__Problem to solve__: Each line of the data below goes into the copy exactly; pictures do not.

★ ★ ★ ★

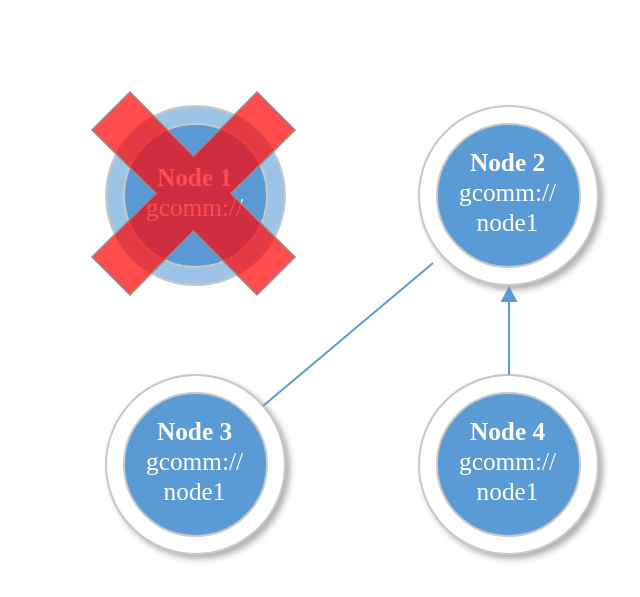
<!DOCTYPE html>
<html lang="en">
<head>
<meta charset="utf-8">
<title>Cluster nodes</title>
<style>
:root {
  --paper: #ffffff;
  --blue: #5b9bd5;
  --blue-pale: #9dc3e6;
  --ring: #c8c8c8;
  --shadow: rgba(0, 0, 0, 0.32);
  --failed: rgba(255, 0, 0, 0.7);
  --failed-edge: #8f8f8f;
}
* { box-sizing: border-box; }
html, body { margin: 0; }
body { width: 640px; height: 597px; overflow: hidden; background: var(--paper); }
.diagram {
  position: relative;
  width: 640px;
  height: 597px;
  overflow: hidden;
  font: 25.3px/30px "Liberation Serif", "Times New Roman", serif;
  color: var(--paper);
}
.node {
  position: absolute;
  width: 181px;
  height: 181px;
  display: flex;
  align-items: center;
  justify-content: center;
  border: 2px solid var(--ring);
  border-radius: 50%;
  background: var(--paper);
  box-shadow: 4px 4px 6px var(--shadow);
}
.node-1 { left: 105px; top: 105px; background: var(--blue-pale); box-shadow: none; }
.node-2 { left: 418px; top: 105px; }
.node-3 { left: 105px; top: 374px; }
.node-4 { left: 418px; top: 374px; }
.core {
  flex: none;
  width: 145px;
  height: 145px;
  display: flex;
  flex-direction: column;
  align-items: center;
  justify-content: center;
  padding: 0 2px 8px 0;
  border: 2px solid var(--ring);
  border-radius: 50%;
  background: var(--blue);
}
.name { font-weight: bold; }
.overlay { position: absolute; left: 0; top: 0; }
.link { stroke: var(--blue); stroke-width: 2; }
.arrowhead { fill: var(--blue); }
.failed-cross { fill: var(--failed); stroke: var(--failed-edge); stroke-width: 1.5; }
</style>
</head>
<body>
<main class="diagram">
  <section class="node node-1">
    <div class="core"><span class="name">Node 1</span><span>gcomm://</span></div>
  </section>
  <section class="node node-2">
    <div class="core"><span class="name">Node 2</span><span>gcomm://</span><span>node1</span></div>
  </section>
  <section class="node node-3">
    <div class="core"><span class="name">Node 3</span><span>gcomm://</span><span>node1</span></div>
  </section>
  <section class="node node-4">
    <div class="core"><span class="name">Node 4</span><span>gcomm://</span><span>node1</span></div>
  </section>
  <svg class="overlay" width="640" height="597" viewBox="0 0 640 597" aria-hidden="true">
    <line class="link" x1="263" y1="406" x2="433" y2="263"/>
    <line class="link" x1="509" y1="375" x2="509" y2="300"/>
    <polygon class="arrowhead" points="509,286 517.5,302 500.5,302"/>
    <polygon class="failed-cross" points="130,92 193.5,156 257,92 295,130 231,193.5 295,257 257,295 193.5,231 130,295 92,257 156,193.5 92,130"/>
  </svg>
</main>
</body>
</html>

★ ★ ★ ★

__Answer to this task__:
<!DOCTYPE html>
<html lang="en">
<head>
<meta charset="utf-8">
<title>Cluster nodes</title>
<style>
:root {
  --paper: #ffffff;
  --blue: #5b9bd5;
  --blue-pale: #9dc3e6;
  --ring: #c8c8c8;
  --shadow: rgba(0, 0, 0, 0.32);
  --failed: rgba(255, 0, 0, 0.7);
  --failed-edge: #8f8f8f;
}
* { box-sizing: border-box; }
html, body { margin: 0; }
body { width: 640px; height: 597px; overflow: hidden; background: var(--paper); }
.diagram {
  position: relative;
  width: 640px;
  height: 597px;
  overflow: hidden;
  font: 25.3px/30px "Liberation Serif", "Times New Roman", serif;
  color: var(--paper);
}
.node {
  position: absolute;
  width: 181px;
  height: 181px;
  display: flex;
  align-items: center;
  justify-content: center;
  border: 2px solid var(--ring);
  border-radius: 50%;
  background: var(--paper);
  box-shadow: 4px 4px 6px var(--shadow);
}
.node-1 { left: 105px; top: 105px; background: var(--blue-pale); box-shadow: none; }
.node-2 { left: 418px; top: 105px; }
.node-3 { left: 105px; top: 374px; }
.node-4 { left: 418px; top: 374px; }
.core {
  flex: none;
  width: 145px;
  height: 145px;
  display: flex;
  flex-direction: column;
  align-items: center;
  justify-content: center;
  padding: 0 2px 8px 0;
  border: 2px solid var(--ring);
  border-radius: 50%;
  background: var(--blue);
}
.name { font-weight: bold; }
.overlay { position: absolute; left: 0; top: 0; }
.link { stroke: var(--blue); stroke-width: 2; }
.arrowhead { fill: var(--blue); }
.failed-cross { fill: var(--failed); stroke: var(--failed-edge); stroke-width: 1.5; }
</style>
</head>
<body>
<main class="diagram">
  <section class="node node-1">
    <div class="core"><span class="name">Node 1</span><span>gcomm://</span></div>
  </section>
  <section class="node node-2">
    <div class="core"><span class="name">Node 2</span><span>gcomm://</span><span>node1</span></div>
  </section>
  <section class="node node-3">
    <div class="core"><span class="name">Node 3</span><span>gcomm://</span><span>node1</span></div>
  </section>
  <section class="node node-4">
    <div class="core"><span class="name">Node 4</span><span>gcomm://</span><span>node1</span></div>
  </section>
  <svg class="overlay" width="640" height="597" viewBox="0 0 640 597" aria-hidden="true">
    <line class="link" x1="263" y1="406" x2="433" y2="263"/>
    <line class="link" x1="509" y1="375" x2="509" y2="300"/>
    <polygon class="arrowhead" points="509,286 517.5,302 500.5,302"/>
    <polygon class="failed-cross" points="130,92 193.5,156 257,92 295,130 231,193.5 295,257 257,295 193.5,231 130,295 92,257 156,193.5 92,130"/>
  </svg>
</main>
</body>
</html>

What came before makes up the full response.